▶ _Work to be completed_
Only the pictures stay out; please return all the entries below exactly as written.

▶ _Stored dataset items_
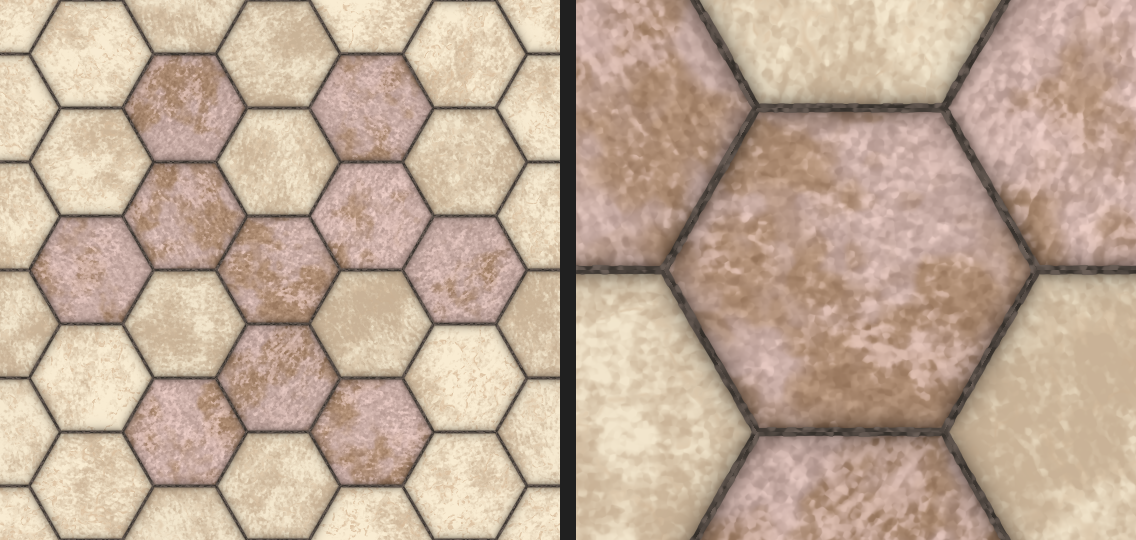
Left, the full canvas; right, a detail of the centre.
This pattern is drawn by a WebGL 1 fragment shader. Its source:

```glsl
precision highp float;
// Hexagonal stone floor: six columns by five rows of cream tiles, with ten rose
// tiles forming a three-armed snowflake. Two offset grids give the nearest tile;
// smooth cellular noise, reseeded per tile, paints clouds, veins, grain and grout.

uniform vec2 u_resolution;

float hash(vec2 p) {
  return fract(sin(dot(p, vec2(127.1, 311.7))) * 43758.545);
}

vec2 hash2(vec2 p) {
  return vec2(hash(p), hash(p + 37.3));
}

// Random cell values blended by distance to jittered cell points
float cellNoise(vec2 p) {
  vec2 base = floor(p);
  float sum = 0.0, total = 0.0;
  for (int j = -1; j <= 1; j++) {
    for (int i = -1; i <= 1; i++) {
      vec2 cell = base + vec2(float(i), float(j));
      vec2 d = cell + hash2(cell) - p;
      float weight = exp(-6.0 * dot(d, d));
      sum += weight * hash(cell + 71.7);
      total += weight;
    }
  }
  return sum / total;
}

float clouds(vec2 p) {
  return 0.5 * cellNoise(p * 2.6) + 0.3 * cellNoise(p * 6.0 + 9.0)
       + 0.2 * cellNoise(p * 14.0 + 23.0);
}

// Centre of the nearest hexagon of height 1 with a flat top
vec2 hexCentre(vec2 p) {
  vec2 period = vec2(1.7320508, 1.0);
  vec2 a = floor(p / period + 0.5) * period;
  vec2 b = (floor(p / period) + 0.5) * period;
  return distance(p, a) < distance(p, b) ? a : b;
}

// Hub, every other neighbour, and the six tiles at distance sqrt(3)
bool inSnowflake(vec2 d) {
  float r = length(d);
  bool arm = abs(r - 1.0) < 0.1 && sin(3.0 * atan(d.y, d.x)) > 0.0;
  return r < 0.1 || arm || abs(r - 1.732) < 0.1;
}

vec3 creamStone(float cloud, float vein, float grain, float tone) {
  float light = 0.53 + 1.0 * (cloud - 0.5) + 0.75 * (grain - 0.5) + 0.3 * (tone - 0.5);
  vec3 col = mix(vec3(0.80, 0.71, 0.60), vec3(0.96, 0.91, 0.81), smoothstep(0.05, 0.85, light));
  float rust = (1.0 - smoothstep(0.0, 0.09, abs(vein - 0.5))) * smoothstep(0.35, 0.7, grain);
  return mix(col, vec3(0.79, 0.66, 0.53), rust * (0.25 + 0.4 * tone));
}

vec3 roseStone(float cloud, float vein, float grain) {
  vec3 col = mix(vec3(0.79, 0.68, 0.65), vec3(0.68, 0.55, 0.45), smoothstep(0.42, 0.72, cloud));
  col = mix(col, vec3(0.87, 0.75, 0.72), 0.6 * smoothstep(0.45, 0.75, vein + 0.5 * (grain - 0.5)));
  return col + 0.2 * (grain - 0.5);
}

void main() {
  vec2 uv = gl_FragCoord.xy / u_resolution;
  vec2 p = vec2((uv.x * 6.0 + 0.02) * 0.8660254, uv.y * 5.0);
  float pixel = 5.0 / u_resolution.y;

  // Tile lookup, with identities that wrap at the canvas borders
  vec2 centre = hexCentre(p);
  vec2 local = p - centre;
  vec2 id = floor(mod(centre / vec2(0.8660254, 0.5) + 0.5, vec2(6.0, 10.0)));
  vec2 q = abs(local);
  float edge = 0.5 - max(q.y, dot(q, vec2(0.8660254, 0.5)));

  // Each tile is cut from its own part of the stone, at its own angle
  float tone = hash(id + 5.0);
  float angle = 6.2832 * hash(id + 13.0);
  float c = cos(angle), s = sin(angle);
  vec2 stone = mat2(c, s, -s, c) * local + 17.0 * hash2(id + 2.0);
  float cloud = clouds(stone);
  float vein = clouds(stone * 1.6 + 31.0);
  float grain = 0.55 * cellNoise(stone * vec2(26.0, 38.0)) + 0.45 * cellNoise(stone * 58.0 + 7.0);

  bool rose = inSnowflake(centre - vec2(2.5980762, 2.5));
  vec3 col = rose ? roseStone(cloud, vein, grain) : creamStone(cloud, vein, grain, tone);
  col *= 0.98 + 0.04 * tone;

  // Soft grime towards the tile edges
  float grime = exp(-max(edge - 0.0135, 0.0) / 0.03);
  col *= 1.0 - grime * vec3(0.36, 0.37, 0.38) * (0.75 + 0.5 * cloud);

  // Speckled grout with a slightly rough border
  float speckle = cellNoise(local * 52.0 + 40.0 * hash2(id));
  vec3 grout = mix(vec3(0.20, 0.18, 0.16), vec3(0.43, 0.38, 0.35), speckle);
  float border = 0.0135 + 0.005 * (speckle - 0.5);
  col = mix(grout, col, smoothstep(border - 0.7 * pixel, border + 0.7 * pixel, edge));

  gl_FragColor = vec4(clamp(col, 0.0, 1.0), 1.0);
}
```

▶ _Reply to the exercise_
Left, the full canvas; right, a detail of the centre.
This pattern is drawn by a WebGL 1 fragment shader. Its source:

```glsl
precision highp float;
// Hexagonal stone floor: six columns by five rows of cream tiles, with ten rose
// tiles forming a three-armed snowflake. Two offset grids give the nearest tile;
// smooth cellular noise, reseeded per tile, paints clouds, veins, grain and grout.

uniform vec2 u_resolution;

float hash(vec2 p) {
  return fract(sin(dot(p, vec2(127.1, 311.7))) * 43758.545);
}

vec2 hash2(vec2 p) {
  return vec2(hash(p), hash(p + 37.3));
}

// Random cell values blended by distance to jittered cell points
float cellNoise(vec2 p) {
  vec2 base = floor(p);
  float sum = 0.0, total = 0.0;
  for (int j = -1; j <= 1; j++) {
    for (int i = -1; i <= 1; i++) {
      vec2 cell = base + vec2(float(i), float(j));
      vec2 d = cell + hash2(cell) - p;
      float weight = exp(-6.0 * dot(d, d));
      sum += weight * hash(cell + 71.7);
      total += weight;
    }
  }
  return sum / total;
}

float clouds(vec2 p) {
  return 0.5 * cellNoise(p * 2.6) + 0.3 * cellNoise(p * 6.0 + 9.0)
       + 0.2 * cellNoise(p * 14.0 + 23.0);
}

// Centre of the nearest hexagon of height 1 with a flat top
vec2 hexCentre(vec2 p) {
  vec2 period = vec2(1.7320508, 1.0);
  vec2 a = floor(p / period + 0.5) * period;
  vec2 b = (floor(p / period) + 0.5) * period;
  return distance(p, a) < distance(p, b) ? a : b;
}

// Hub, every other neighbour, and the six tiles at distance sqrt(3)
bool inSnowflake(vec2 d) {
  float r = length(d);
  bool arm = abs(r - 1.0) < 0.1 && sin(3.0 * atan(d.y, d.x)) > 0.0;
  return r < 0.1 || arm || abs(r - 1.732) < 0.1;
}

vec3 creamStone(float cloud, float vein, float grain, float tone) {
  float light = 0.53 + 1.0 * (cloud - 0.5) + 0.75 * (grain - 0.5) + 0.3 * (tone - 0.5);
  vec3 col = mix(vec3(0.80, 0.71, 0.60), vec3(0.96, 0.91, 0.81), smoothstep(0.05, 0.85, light));
  float rust = (1.0 - smoothstep(0.0, 0.09, abs(vein - 0.5))) * smoothstep(0.35, 0.7, grain);
  return mix(col, vec3(0.79, 0.66, 0.53), rust * (0.25 + 0.4 * tone));
}

vec3 roseStone(float cloud, float vein, float grain) {
  vec3 col = mix(vec3(0.79, 0.68, 0.65), vec3(0.68, 0.55, 0.45), smoothstep(0.42, 0.72, cloud));
  col = mix(col, vec3(0.87, 0.75, 0.72), 0.6 * smoothstep(0.45, 0.75, vein + 0.5 * (grain - 0.5)));
  return col + 0.2 * (grain - 0.5);
}

void main() {
  vec2 uv = gl_FragCoord.xy / u_resolution;
  vec2 p = vec2((uv.x * 6.0 + 0.02) * 0.8660254, uv.y * 5.0);
  float pixel = 5.0 / u_resolution.y;

  // Tile lookup, with identities that wrap at the canvas borders
  vec2 centre = hexCentre(p);
  vec2 local = p - centre;
  vec2 id = floor(mod(centre / vec2(0.8660254, 0.5) + 0.5, vec2(6.0, 10.0)));
  vec2 q = abs(local);
  float edge = 0.5 - max(q.y, dot(q, vec2(0.8660254, 0.5)));

  // Each tile is cut from its own part of the stone, at its own angle
  float tone = hash(id + 5.0);
  float angle = 6.2832 * hash(id + 13.0);
  float c = cos(angle), s = sin(angle);
  vec2 stone = mat2(c, s, -s, c) * local + 17.0 * hash2(id + 2.0);
  float cloud = clouds(stone);
  float vein = clouds(stone * 1.6 + 31.0);
  float grain = 0.55 * cellNoise(stone * vec2(26.0, 38.0)) + 0.45 * cellNoise(stone * 58.0 + 7.0);

  bool rose = inSnowflake(centre - vec2(2.5980762, 2.5));
  vec3 col = rose ? roseStone(cloud, vein, grain) : creamStone(cloud, vein, grain, tone);
  col *= 0.98 + 0.04 * tone;

  // Soft grime towards the tile edges
  float grime = exp(-max(edge - 0.0135, 0.0) / 0.03);
  col *= 1.0 - grime * vec3(0.36, 0.37, 0.38) * (0.75 + 0.5 * cloud);

  // Speckled grout with a slightly rough border
  float speckle = cellNoise(local * 52.0 + 40.0 * hash2(id));
  vec3 grout = mix(vec3(0.20, 0.18, 0.16), vec3(0.43, 0.38, 0.35), speckle);
  float border = 0.0135 + 0.005 * (speckle - 0.5);
  col = mix(grout, col, smoothstep(border - 0.7 * pixel, border + 0.7 * pixel, edge));

  gl_FragColor = vec4(clamp(col, 0.0, 1.0), 1.0);
}
```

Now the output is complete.